Saved entries:
<<<<

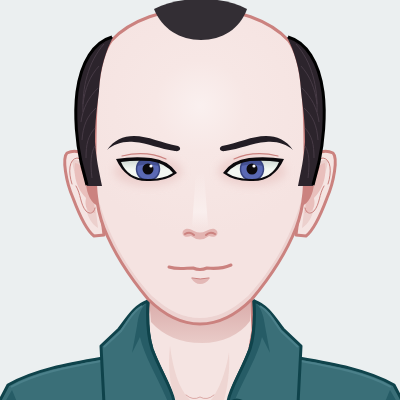
<!DOCTYPE html>
<html lang="en">
<head>
<meta charset="utf-8">
<title>Avatar portrait</title>
<style>
:root{
  --backdrop:#ebeff0;--skin:#f5e4e2;--skin-shade:#ecd0cd;--skin-line:#cb827f;--skin-deep:#d9a19e;
  --hair:#2c242c;--topknot:#332e34;--ink:#0b090c;
  --shirt:#3a6f78;--shirt-dark:#265c66;--shirt-line:#0f434b;--shirt-light:#4b808a;
  --iris:#5a69b4;--iris-dark:#37437f;--eye-white:#f3f7f2;
}
html,body{margin:0;background:var(--backdrop)}
body{width:400px;height:400px;overflow:hidden}
svg{display:block}
.skin{fill:var(--skin);stroke:var(--skin-line);stroke-width:3;stroke-linejoin:round}
.shade{fill:var(--skin-shade)}
.cloth{fill:var(--shirt);stroke:var(--shirt-line);stroke-width:3;stroke-linejoin:round}
.fold{fill:var(--shirt-dark)}
.edge{fill:none;stroke:var(--shirt-light);stroke-width:2}
.line{fill:none;stroke:var(--skin-line);stroke-linecap:round;stroke-linejoin:round}
.hair{fill:var(--hair)}
.strand{fill:none;stroke:#463a45;stroke-width:1}
.ink{fill:var(--ink)}
</style>
</head>
<body>
<svg width="400" height="400" viewBox="0 0 400 400" role="img" aria-label="Portrait of a man with a topknot and a teal collared shirt">
  <defs>
    <radialGradient id="face-glow" gradientUnits="userSpaceOnUse" cx="200" cy="106" r="130">
      <stop offset="0" stop-color="#faf0ef"/>
      <stop offset=".35" stop-color="#f7e7e5"/>
      <stop offset="1" stop-color="#f5e3e1"/>
    </radialGradient>
    <linearGradient id="neck-shadow" x1="0" y1="0" x2="0" y2="1">
      <stop offset="0" stop-color="#d9aaa8"/>
      <stop offset="1" stop-color="#e9cbc8"/>
    </linearGradient>
    <linearGradient id="nose-light" x1="0" y1="0" x2="0" y2="1">
      <stop offset="0" stop-color="#fbf3f2" stop-opacity="0"/>
      <stop offset=".7" stop-color="#fbf3f2"/>
      <stop offset="1" stop-color="#fbf3f2" stop-opacity="0"/>
    </linearGradient>
    <linearGradient id="eye-tint" x1="0" y1="0" x2="0" y2="1">
      <stop offset="0" stop-color="#c9d3cd"/>
      <stop offset=".5" stop-color="#f3f7f2"/>
    </linearGradient>
    <filter id="soft" x="-30%" y="-30%" width="160%" height="160%"><feGaussianBlur stdDeviation="4"/></filter>
    <path id="eye-shape" d="M119 161Q134 157 150 159Q166 161 175 173Q164 180 148 180Q128 181 119 161Z"/>
    <path id="face-shape" d="M200 9C165 8 130 20 111 41C97 60 95 105 95 150C95 185 95 205 104 228C113 251 128 275 148 299C166 317 182 324 200 324C218 324 234 317 252 299C272 275 287 251 296 228C305 205 305 185 305 150C305 105 303 60 289 41C270 20 235 8 200 9Z"/>
    <clipPath id="eye-clip"><use href="#eye-shape"/></clipPath>
    <clipPath id="face-clip"><use href="#face-shape"/></clipPath>

    <g id="ear">
      <path class="skin" d="M96 168C88 152 76 149 67 153C62 158 66 182 73 198C79 214 86 230 94 236L104 235Z"/>
      <path class="shade" d="M72 160C80 158 88 166 93 184L98 228C88 222 83 205 90 204C84 190 74 180 72 160Z"/>
      <path d="M75 163C83 164 87 176 87 186C91 192 94 201 95 213C88 213 84 207 86 198C78 190 73 178 75 163Z" fill="#e9bfbc"/>
      <path d="M80 166C87 172 90 182 96 187L99 206C91 204 87 194 86 184Z" fill="var(--skin-line)"/>
      <path class="line" stroke-width="1" d="M72 184C68 172 69 159 77 158C86 159 91 170 92 180M76 186C81 194 80 204 86 211C90 215 94 213 95 208"/>
    </g>

    <g id="side-hair">
      <path class="hair" d="M113 37C94 41 81 62 77 92C74 116 77 144 81 162L87 186H102C99 171 96 158 95 142C95 119 97 109 99 91C100 68 106 51 113 37Z"/>
      <path class="strand" d="M104 44C88 62 82 88 83 112M99 66C90 76 85 88 83 104M98 88C88 98 83 108 81 122M96 108C87 116 83 126 82 140M95 128C88 136 86 144 86 158M95 146C91 152 90 162 92 178"/>
      <path d="M112 37C94 42 81 62 77 92C74 116 77 144 81 162L87 185" fill="none" stroke="#000" stroke-width="3"/>
    </g>

    <g id="brow">
      <path d="M107 150C114 140 123 136 134 136C148 136 162 143 178 146C182 148 180 152 175 151C160 149 148 143 134 142C123 141 114 144 107 150Z" fill="#231d24"/>
    </g>

    <g id="eye">
      <ellipse cx="148" cy="171" rx="34" ry="15" fill="#e8c5c2" opacity=".65" filter="url(#soft)"/>
      <path class="line" stroke-width="1.2" d="M122 156Q146 150 166 159"/>
      <use href="#eye-shape" fill="url(#eye-tint)"/>
      <g clip-path="url(#eye-clip)">
        <circle cx="148" cy="169" r="11.5" fill="var(--iris)" stroke="var(--iris-dark)" stroke-width="1.5"/>
        <path d="M137 166A12 12 0 0 1 159 166L148 164Z" fill="var(--iris-dark)" opacity=".6"/>
        <circle class="ink" cx="148" cy="169" r="5.5"/>
      </g>
      <path class="ink" d="M116 159Q134 156 151 158Q168 160 177 173Q165 182 147 181Q126 181 116 159ZM121 162Q128 179 148 179Q164 179 173 173Q165 163 150 161Q134 160 121 162Z" fill-rule="evenodd"/>
    </g>

    <g id="collar">
      <path class="cloth" d="M148 301C134 306 127 319 119 329L101 346L104 404H173C173 390 160 371 152 349C147 333 147 318 148 301Z"/>
      <path class="fold" d="M147 303C140 308 138 318 137 326L132 353L140 337C144 356 158 378 168 402H173C173 390 160 371 152 349C147 333 146 318 147 303Z"/>
      <path class="edge" d="M142 306C133 311 128 321 121 331L104 347"/>
      <path class="line" d="M148 301C147 318 147 333 152 349C160 371 173 390 174 402" style="stroke:var(--shirt-line)" stroke-width="3"/>
    </g>

    <g id="shoulder">
      <path class="cloth" d="M-4 408L8 385C34 370 68 364 103 358L110 408Z"/>
      <path class="edge" d="M11 387C36 373 68 367 101 361"/>
      <path class="fold" d="M5 402L12 390L17 402Z"/>
    </g>
  </defs>

  <rect width="400" height="400" fill="var(--backdrop)"/>

  <g id="neck">
    <path class="skin" d="M149 290L147 330L160 408H240L253 330L251 290Z"/>
    <path d="M149 298L151 322C164 336 180 343 202 343C222 343 240 335 250 321L251 298Z" fill="url(#neck-shadow)"/>
    <path class="shade" d="M170 346C173 368 178 388 190 400H176C169 385 168 364 170 346ZM229 352C226 372 219 390 211 400H224C228 386 230 370 229 352Z" opacity=".75"/>
    <path class="line" stroke-width="1" opacity=".6" d="M186 395Q193 401 200 397Q207 401 214 395"/>
  </g>

  <g id="shirt">
    <use href="#shoulder"/>
    <use href="#shoulder" transform="translate(402) scale(-1 1)"/>
    <use href="#collar"/>
    <use href="#collar" transform="translate(402) scale(-1 1)"/>
    <path d="M229 402Q236 395 246 402Z" fill="var(--shirt-line)"/>
  </g>

  <g id="ears">
    <use href="#ear"/>
    <use href="#ear" transform="translate(400) scale(-1 1)"/>
  </g>

  <g id="head">
    <use href="#face-shape" fill="url(#face-glow)"/>
    <g clip-path="url(#face-clip)">
      <path class="shade" d="M94 180C104 232 128 270 152 296C170 312 184 318 200 318C216 318 230 312 248 296C272 270 296 232 306 180V330H94Z" opacity=".8"/>
    </g>
    <use href="#face-shape" fill="none" stroke="var(--skin-line)" stroke-width="3"/>
  </g>

  <g id="hair">
    <use href="#side-hair"/>
    <use href="#side-hair" transform="translate(400) scale(-1 1)"/>
    <path d="M154 9C168 2 184 -1 201 -1C218 -1 234 2 247 9C240 29 222 40 201 40C180 40 162 29 154 9Z" fill="var(--topknot)"/>
  </g>

  <g id="brows">
    <use href="#brow"/>
    <use href="#brow" transform="translate(400) scale(-1 1)"/>
  </g>

  <g id="eyes">
    <use href="#eye"/>
    <use href="#eye" transform="translate(400) scale(-1 1)"/>
    <g fill="#fff">
      <circle cx="151" cy="166" r="1.6"/>
      <circle cx="254" cy="166" r="1.6"/>
    </g>
  </g>

  <g id="nose">
    <path d="M196 172H204L208 226Q200 232 192 226Z" fill="url(#nose-light)" opacity=".7"/>
    <path d="M183 231C186 227 191 229 194 231Q200 234 206 231C210 229 214 227 217 231C219 236 214 238 209 236Q200 243 191 236C186 238 181 236 183 231Z" fill="#e3b4b1"/>
    <path class="line" stroke-width="2" d="M185 234Q190 231 194 235M206 235Q210 231 215 234"/>
  </g>

  <g id="mouth">
    <path class="line" stroke-width="3" d="M169 267C178 270 186 268 193 268Q200 271 207 268C216 269 224 268 231 265"/>
    <path d="M191 278Q200 280 210 278Q206 284 200 284Q195 284 191 278Z" fill="var(--skin-deep)" opacity=".65"/>
    <path class="line" stroke-width="1" d="M192 278Q200 280 209 278"/>
  </g>
</svg>
</body>
</html>
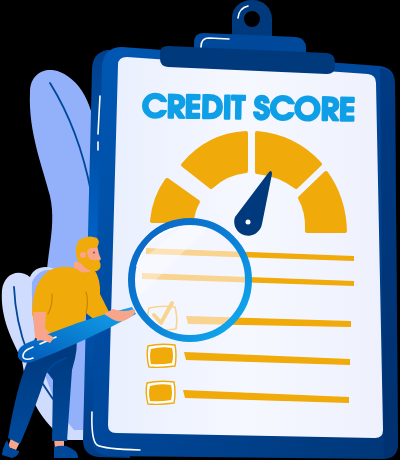
<!DOCTYPE html>
<html lang="en">
<head>
<meta charset="utf-8">
<title>Credit Score</title>
<style>
:root {
  --backdrop: #000;
  --navy: #003a7d;
  --navy-deep: #002c66;
  --board: #00499a;
  --sky: #0f9fe6;
  --amber: #f0aa0a;
  --amber-pale: #f9d490;
  --leaf: #93b1fb;
  --leaf-pale: #cfdcfd;
  --skin: #f9a58c;
  --white: #fff;
}
html, body { margin: 0; background: var(--backdrop); overflow: hidden; }
.poster { display: block; width: 400px; height: 460px; }
.title {
  font: 700 31px "TeX Gyre Adventor", "Inter", sans-serif;
  fill: var(--sky); stroke: var(--sky); stroke-width: 2.2; stroke-linejoin: round;
}
.amber { fill: var(--amber); }
.segment { fill: var(--amber); stroke: var(--amber); stroke-width: 4; stroke-linejoin: round; }
.shine { fill: none; stroke: var(--white); stroke-width: 1.6; stroke-linecap: round; }
.vein { fill: none; stroke: var(--board); stroke-width: 1.8; stroke-linecap: round; }
.skin { fill: var(--skin); }
.crease { fill: none; stroke: #c98500; stroke-width: 1.2; stroke-linecap: round; }
</style>
</head>
<body>
<svg class="poster" viewBox="0 0 400 460" role="img" aria-label="Man checking a credit score report with a magnifying glass">
  <defs>
    <linearGradient id="board-fill" x1="0" y1="0" x2="1" y2="1">
      <stop offset="0" stop-color="#0058b4"/>
      <stop offset=".5" stop-color="#00479a"/>
      <stop offset="1" stop-color="#003676"/>
    </linearGradient>
    <linearGradient id="side-fill" x1="0" y1="0" x2="0" y2="1">
      <stop offset="0" stop-color="#003f8a"/>
      <stop offset=".45" stop-color="#0060c4"/>
      <stop offset="1" stop-color="#003c85"/>
    </linearGradient>
    <linearGradient id="paper-fill" x1="0" y1="0" x2="1" y2="0">
      <stop offset="0" stop-color="#e9effe"/>
      <stop offset=".5" stop-color="#f6f8ff"/>
      <stop offset="1" stop-color="#eef1fd"/>
    </linearGradient>
    <linearGradient id="rim-fill" x1="0" y1="0" x2="1" y2="1">
      <stop offset="0" stop-color="#0a63c2"/>
      <stop offset=".5" stop-color="#0a7fd6"/>
      <stop offset="1" stop-color="#12b0f2"/>
    </linearGradient>
    <linearGradient id="handle-fill" x1="0" y1="1" x2="1" y2="0">
      <stop offset="0" stop-color="#0058b6"/>
      <stop offset="1" stop-color="#14a6ee"/>
    </linearGradient>
    <linearGradient id="trouser-fill" x1="0" y1="0" x2="0" y2="1">
      <stop offset="0" stop-color="#00377a"/>
      <stop offset="1" stop-color="#004a9c"/>
    </linearGradient>
    <clipPath id="lens-clip"><circle cx="190" cy="280" r="57"/></clipPath>
    <g id="checkbox">
      <path fill="#fff" stroke="var(--amber)" stroke-width="1.4" stroke-linejoin="round" d="M1 2Q13 -1 28 1Q30 11 28 22Q14 24 2 23Q-1 12 1 2Z"/>
      <path class="amber" d="M4 5Q14 2 25 4Q27 12 25 19Q14 21 4 20Q2 12 4 5Z"/>
    </g>
    <g id="report-lines">
      <path d="M146 248L354 256V261L146 254Z"/>
      <path d="M142 273L354 281V286L142 279Z"/>
      <path d="M186 316L351 321V327L188 324Z"/>
    </g>
  </defs>

  <rect width="400" height="460" fill="var(--backdrop)"/>

  <g id="leaves">
    <path fill="var(--leaf)" d="M30 92C30 74 45 66 60 72C84 82 96 112 97 150V300H48C42 262 58 232 50 196C43 168 28 132 30 92Z"/>
    <path class="vein" d="M50 83C68 112 83 150 91 192"/>
    <path fill="var(--leaf-pale)" d="M2 290C4 274 18 268 30 277C34 266 48 264 58 271L92 300V440H68C40 424 26 392 22 360C12 340 0 318 2 290Z"/>
    <path fill="var(--leaf)" d="M32 282C40 266 56 266 66 280L92 310V430H74C48 400 30 340 32 282Z"/>
    <path class="vein" d="M14 287C16 332 32 376 62 410"/>
  </g>

  <g id="clipboard">
    <path fill="url(#side-fill)" d="M107 50Q92 53 92 70L83 438Q82 455 98 457L130 458V50Z"/>
    <path fill="url(#board-fill)" d="M122 47L380 66Q395 68 395 84L398 444Q398 459 382 459L108 456Q92 454 92 438L102 66Q104 47 122 47Z"/>
    <path fill="var(--navy-deep)" opacity=".45" d="M380 68Q395 70 395 84L398 444Q398 458 384 459Z"/>
    <path fill="url(#paper-fill)" d="M127 57L368 74Q376 75 376 83L383 430Q383 438 375 438L116 433Q108 433 108 425L118 65Q118 57 127 57Z"/>
    <path class="shine" d="M100 96L98 134M98 142V150M92 412Q91 440 97 445Q104 449 140 450"/>
  </g>

  <g id="clip">
    <path fill="var(--navy)" fill-rule="evenodd" d="M232 38V18C232 7 241 0 252 0C264 0 272 8 272 19V40ZM252 11A8 8 0 1 0 252 27A8 8 0 1 0 252 11Z"/>
    <path fill="var(--board)" d="M203 33L296 37Q306 38 306 48V58H194V43Q194 33 203 33Z"/>
    <path fill="var(--navy)" d="M168 46L327 53Q335 54 335 62V66Q335 74 327 74L168 67Q160 66 160 59V53Q160 46 168 46Z"/>
    <path class="shine" d="M201 47Q201 38 209 38L229 39M238 18Q239 8 248 6"/>
  </g>

  <text class="title" transform="translate(142 117) rotate(1)" textLength="213" lengthAdjust="spacingAndGlyphs">CREDIT SCORE</text>

  <g id="gauge">
    <path class="segment" d="M152 221Q154 198 167 180L198 202Q193 210 192 221Z"/>
    <path class="segment" d="M183 165Q208 135 246 133V171Q226 173 211 187Z"/>
    <path class="segment" d="M257 133Q294 136 320 164L296 187Q279 174 257 172Z"/>
    <path class="segment" d="M326 173Q344 198 345 231H307Q308 212 300 198Z"/>
    <path fill="var(--navy)" d="M269 172Q272 169 272 174L262 224A14 14 0 1 1 235 217Z"/>
    <circle cx="248" cy="222" r="2.5" fill="var(--white)"/>
  </g>

  <g id="report-rows">
    <use href="#report-lines" class="amber"/>
    <path class="amber" d="M184 352L350 359V365L186 360Z"/>
    <path class="amber" d="M183 390L349 397V403L185 398Z"/>
    <use href="#checkbox" x="147" y="344"/>
    <use href="#checkbox" x="146" y="381"/>
  </g>

  <g id="magnifier">
    <circle cx="190" cy="280" r="58" fill="#f3f6ff"/>
    <g clip-path="url(#lens-clip)">
      <use href="#report-lines" fill="var(--amber-pale)"/>
      <path fill="none" stroke="var(--amber-pale)" stroke-width="1.6" d="M149 308Q162 305 175 307Q178 318 176 329Q162 331 150 330Q146 318 149 308Z"/>
      <path fill="none" stroke="var(--amber-pale)" stroke-width="4" stroke-linecap="round" stroke-linejoin="round" d="M154 315L161 323L172 303"/>
      <path fill="var(--white)" opacity=".35" d="M130 270L190 220H215L134 302Z"/>
    </g>
    <circle cx="190" cy="280" r="58.5" fill="none" stroke="url(#rim-fill)" stroke-width="7"/>
    <path class="shine" d="M137 266Q145 238 171 229"/>
  </g>

  <g id="man">
    <path class="skin" d="M11 438L20 442L16 450L8 447ZM54 438H64V449H55Z"/>
    <path fill="var(--board)" d="M7 440Q2 449 2 455L12 458Q19 456 19 451L10 448ZM54 447Q60 445 66 446Q77 450 78 456V458H54Z"/>
    <path fill="url(#trouser-fill)" d="M35 338L76 332Q79 348 72 370L67 441H52L53 380L47 372Q34 412 20 444L8 438Q17 384 29 358Z"/>
    <path class="vein" stroke="#002654" d="M47 372Q54 362 66 358"/>
    <path class="skin" d="M74 262L94 262L93 278L74 280Z"/>
    <path class="amber" d="M50 270Q64 264 77 269Q84 276 94 269Q101 280 100 294L109 312L96 321L86 313Q83 330 78 338Q60 346 40 340L32 314Q32 282 50 270Z"/>
    <path class="crease" d="M48 314Q53 304 52 294M86 313Q89 302 86 292"/>
    <path class="skin" d="M33 312L46 312L45 328L52 335L45 341L35 338Z"/>
    <path class="skin" d="M79 246Q88 240 97 245L99 254L101 259L98 262Q97 269 88 269L77 260Z"/>
    <path class="amber" d="M78 262Q73 248 79 240Q88 234 97 238Q101 243 96 248Q88 247 87 252L89 259Q94 261 99 260Q103 268 97 271Q87 272 82 264Z"/>
    <circle class="skin" cx="83" cy="255" r="3"/>
    <path fill="none" stroke="#4d2a20" stroke-width="1.2" stroke-linecap="round" d="M94 252V253"/>
  </g>

  <g id="handle">
    <path fill="url(#handle-fill)" d="M132 307L136 314Q84 342 32 362Q22 365 18 357Q16 349 25 344Q78 320 132 307Z"/>
    <path class="shine" d="M33 347Q22 351 23 357Q25 361 33 358M40 344L56 337"/>
    <path class="skin" d="M104 314L113 309Q124 313 134 309Q137 312 132 316Q121 325 112 319Z"/>
    <path class="skin" d="M37 334Q48 332 54 338L50 343Q43 339 37 341Z"/>
  </g>
</svg>
</body>
</html>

>>>>

> _What you have to do_
Copy every line of the data where "none" is found.

> _Answer for this exercise_
.edge{fill:none;stroke:var(--shirt-light);stroke-width:2}
.line{fill:none;stroke:var(--skin-line);stroke-linecap:round;stroke-linejoin:round}
.strand{fill:none;stroke:#463a45;stroke-width:1}
      <path d="M112 37C94 42 81 62 77 92C74 116 77 144 81 162L87 185" fill="none" stroke="#000" stroke-width="3"/>
    <use href="#face-shape" fill="none" stroke="var(--skin-line)" stroke-width="3"/>
.shine { fill: none; stroke: var(--white); stroke-width: 1.6; stroke-linecap: round; }
.vein { fill: none; stroke: var(--board); stroke-width: 1.8; stroke-linecap: round; }
.crease { fill: none; stroke: #c98500; stroke-width: 1.2; stroke-linecap: round; }
      <path fill="none" stroke="var(--amber-pale)" stroke-width="1.6" d="M149 308Q162 305 175 307Q178 318 176 329Q162 331 150 330Q146 318 149 308Z"/>
      <path fill="none" stroke="var(--amber-pale)" stroke-width="4" stroke-linecap="round" stroke-linejoin="round" d="M154 315L161 323L172 303"/>
    <circle cx="190" cy="280" r="58.5" fill="none" stroke="url(#rim-fill)" stroke-width="7"/>
    <path fill="none" stroke="#4d2a20" stroke-width="1.2" stroke-linecap="round" d="M94 252V253"/>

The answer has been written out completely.